Echinacea, a valuable aid for the immune system
Let's discover properties, benefits and uses of echinacea, the medicinal plant famous for its prodigious immunostimulating and anti-infective properties.
- What does the echinacea look like
- History and origins of echinacea
- Is echinacea good for you
- How is echinacea used
What does the echinacea look like
Belonging to the Asteraceae family, the same as its famous sunflower brother, echinacea enjoys an indisputable reputation among medicinal plants. It is a perennial herbaceous plant up to 1.5 m tall, characterized by thick, black roots and a simple, hairless stem.
Its leaves are elongated, and the large daisy-like flowers can be red, pink, white or purple, depending on the variety. The echinacea genus has nine species and in North America, where it is endemic, it is commonly called coneflower, simply because its flower resembles a cone. The name Echinacea, on the other hand, derives more imaginatively from the Greek Echinos, sea urchin, referring to the central disc made of thorny flowers.
The most popular species of this plant are three: E. Purpurea, E. Angustifolia and E. Pale. They are distinguished mainly by the color of the flowers which goes from bright pink to white, as hinted from the name.
History and origins of echinacea
Native to the plains of North America, from ancient times it has been widely used in the form of ointment by shamans and Native tribes for its healing properties, and in particular for the treatment of wounds, burns, insect and snake bites, for humans as well as horses. It was also chewed to treat toothache, throat and stomach infections.
The European settlers later drew from the wise use of Echinacea by Native Americans, by using it as a folk medicine until it was inserted as the main ingredient in the “Meyer’s Blood Purifier”, launched on the American market for the treatment of rheumatism and neuralgia in the second half of the 19th century. In Europe, where it was later imported, it was recognized as a medicinal plant in 1916.
Today, after numerous researches that have studied its chemical and pharmacological properties, Echinacea is used for a wide variety of symptoms thanks to its immunostimulating and anti-inflammatory effects, especially through extracts, ointments, lotions and what matters most to us, infusions.
Is echinacea good for you
The active ingredients are concentrated in the roots and flowers, like the echinacoside, a derivative of caffeic acid that stimulates the immune system by exerting an antiviral, antibacterial and fungicidal action. If taken regularly and on time, it seems able to fight the first symptoms of cold, including sore throat, fever and cough. In addition, thanks to the concentration of flavonoids, this plant is said to be a good remedy for fighting different types of infections, from the urinary tract to the mouth’s gums.
How is echinacea used
You can find echinacea extracts in many different forms, such as drops, syrups, ointments, capsules and tablets.
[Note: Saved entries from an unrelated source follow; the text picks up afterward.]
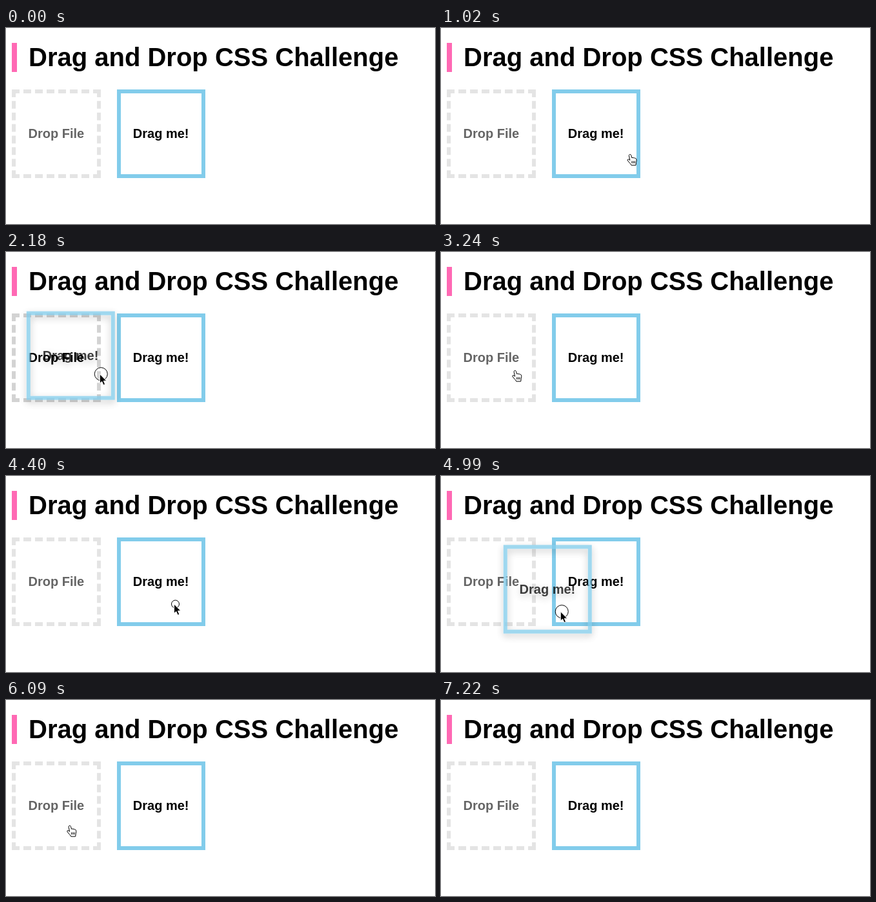
Write an HTML page that moves like this. It is 665 by 303 pixels and loops after 7820 ms.

```html
<!DOCTYPE html>
<html lang="en">
<head>
<meta charset="utf-8">
<title>Drag and Drop CSS Challenge</title>
<style>
  html, body { margin: 0; width: 100%; height: 100%; overflow: hidden; background: #fff; }
  svg { display: block; }
  text { font: bold 20px "Liberation Sans", Arial, sans-serif; }
  #title { font-size: 40px; }
  .mid { text-anchor: middle; }
  .edge { stroke: lightgray; stroke-width: 6; }
</style>
</head>
<body>
<svg width="665" height="303" viewBox="0 0 665 303">
  <defs>
    <filter id="shadow" filterUnits="userSpaceOnUse" x="135" y="60" width="215" height="215">
      <feDropShadow dx="0" dy="4" stdDeviation="6" flood-color="#000" flood-opacity=".28"/>
    </filter>
    <g id="card">
      <rect x="175" y="98" width="131" height="131" fill="none" stroke="#82cceb" stroke-width="6"/>
      <text class="mid" x="240.2" y="170">Drag me!</text>
    </g>
  </defs>

  <rect x="9" y="23" width="8" height="45" fill="hotpink"/>
  <text id="title" x="35" y="59">Drag and Drop CSS Challenge</text>

  <g id="zone">
    <g class="edge">
      <path d="M9 98H147M9 229H147" stroke-dasharray="12 6"/>
      <path d="M12 95V232M144 95V232" stroke-dasharray="12 5.857"/>
    </g>
    <text class="mid" x="77.8" y="170">Drop File</text>
  </g>

  <use href="#card"/>
  <g id="ghost" opacity=".76"><use href="#card" filter="url(#shadow)"/></g>

  <g id="cursor">
    <circle id="ring" cx=".5" r="10" fill="none" stroke="#000"/>
    <path id="arrow" transform="translate(-1.5 0)" fill="#000" stroke="#fff" stroke-linejoin="round"
      d="M0 0V14.5L3.3 11.5L5.7 17L8.3 15.9L6 10.6H10.5Z"/>
    <g id="hand" transform="translate(-7 -.5)" fill="#fff" stroke="#000" stroke-linejoin="round">
      <path d="M4.2.8Q5.8.2 6.4 2L7.5 6q1.3-.9 2.4.1q1.4-.6 2.3.5q1.6-.3 2.2 1.1q.9 2.6-.1 5l-.6 4.8H6.8
        q-1.2-2.2-2.8-3.7L1 10.2q-.6-1.8 1-2q1.2.2 2.6 1.6L3.1 2.9Q2.9 1.4 4.2.8z"/>
      <path d="M7.7 11v3.5M9.9 11v3.5M12 11v3.5"/>
    </g>
  </g>
</svg>
<script>
  const LOOP = 7820, APPEAR = 500, VANISH = 7220;
  const $ = id => document.getElementById(id);
  const show = (id, on) => $(id).setAttribute("visibility", on ? "visible" : "hidden");
  const move = (id, x, y) => $(id).setAttribute("transform", `translate(${x.toFixed(2)} ${y.toFixed(2)})`);

  const easeOut = u => u * (2 - u);
  const smooth = u => u * u * (3 - 2 * u);

  const entry = { x: 538, y: 288 }, exit = { x: 185, y: 236 };
  const grab1 = { x: 287, y: 192 }, drop1 = { x: 117, y: 183 };
  const grab2 = { x: 262, y: 198 }, drop2 = { x: 101, y: 194 };

  // The pointer moves in equal time steps; lead is the progress made by the first one, sag bows the path down
  const moves = [
    { from: entry, to: grab1, start: 500, end: 1140, steps: 12, lead: 0, sag: 0, ease: easeOut },
    { from: grab1, to: drop1, start: 1550, end: 2400, steps: 16, lead: 0, sag: 7, ease: smooth },
    { from: drop1, to: grab2, start: 3830, end: 4170, steps: 7, lead: 1, sag: 0, ease: smooth },
    { from: grab2, to: drop2, start: 4760, end: 5320, steps: 11, lead: 1.5, sag: 13.5, ease: smooth },
    { from: drop2, to: exit, start: 7110, end: 7165, steps: 2, lead: 1, sag: 0, ease: smooth }
  ];

  const drags = [
    { grab: grab1, press: 1310, full: 1370, lift: 1550, drop: 3240, release: 3240 },
    { grab: grab2, press: 4400, full: 4520, lift: 4760, drop: 6030, release: 6090 }
  ];

  function pointerAt(t) {
    const m = moves.findLast(m => t >= m.start);
    if (!m) return entry;
    const last = m.steps - 1;
    const step = Math.min(last, Math.floor((t - m.start + 3) / (m.end - m.start) * last));
    const p = m.ease((step + m.lead) / (last + m.lead));
    return {
      x: m.from.x + (m.to.x - m.from.x) * p,
      y: m.from.y + (m.to.y - m.from.y) * p + m.sag * 4 * p * (1 - p)
    };
  }

  const inside = ({ x, y }, left) => x >= left && x < left + 138 && y >= 95 && y < 232;

  function draw(t) {
    const pointer = pointerAt(t);
    const drag = drags.find(d => t >= d.press && t < d.release);
    const held = drag && t < drag.drop;
    const lifted = held && t >= drag.lift;
    const visible = t >= APPEAR && t < VANISH;
    const hand = !drag && (inside(pointer, 9) || inside(pointer, 172));

    move("cursor", pointer.x, pointer.y);
    show("ring", visible && held);
    show("arrow", visible && !hand);
    show("hand", visible && hand);
    $("ring").setAttribute("r", held && t < drag.full ? 6 : 10);
    $("zone").setAttribute("opacity", lifted && inside(pointer, 9) ? 1 : 0.6);

    show("ghost", lifted);
    if (lifted) move("ghost", pointer.x - drag.grab.x, pointer.y - drag.grab.y);
  }

  const begin = performance.now();
  function tick() {
    draw((performance.now() - begin) % LOOP);
    requestAnimationFrame(tick);
  }
  tick();
</script>
</body>
</html>
```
But for a more “slow” and pleasant consumption, we recommend taking echinacea as an infusion. Our Remedium n.2 – Boost s a blend of botanical plants with antioxidant and immunostimulating properties, capable of strengthening the immune defenses, protecting the body from risk factors and preventing and treating cold symptoms. It is a mix of 9 herbs in which the pharmacological properties of echinacea and turmeric are supported by the action of other herbs such as elderberry and bay leaf. We also recommend it among our morning herbal teas, especially for those days when you need one more reason to get out of bed..
And for when it’s too warm for hot water: try our recipe for a cold version as we describe here, with peach and lemon.
Thanks to its healing properties, echinacea is also used in cosmetic products for the treatment of acne, stretch marks and wrinkles, or simply to relieve red or irritated skin if added to the water of a nice warm bath.
- In the language of flowers, echinacea symbolizes, in its own right, Strength and Health.
- In Germany there are more than 100 medicinal preparations based on echinacea.
- Echinacea attracts butterflies, bees and other insects when grown in the garden.
- According to the magical-esoteric tradition, echinacea is able to strengthen spells and aphrodisiac potions.
- Sharifi-Rad, M., Mnayer, D., Morais-Braga, M. F. B., Carneiro, J. N. P., Bezerra, C. F., Coutinho, H. D. M., Salehi, B., Martorell, M., del Mar Contreras, M., Soltani-Nejad, A., Uribe, Y. A. H., Yousaf, Z., Iriti, M., & Sharifi-Rad, J. (2018). Echinacea plants as antioxidant and antibacterial agents: From traditional medicine to biotechnological applications. Phytotherapy Research, 32(9), 1653–1663.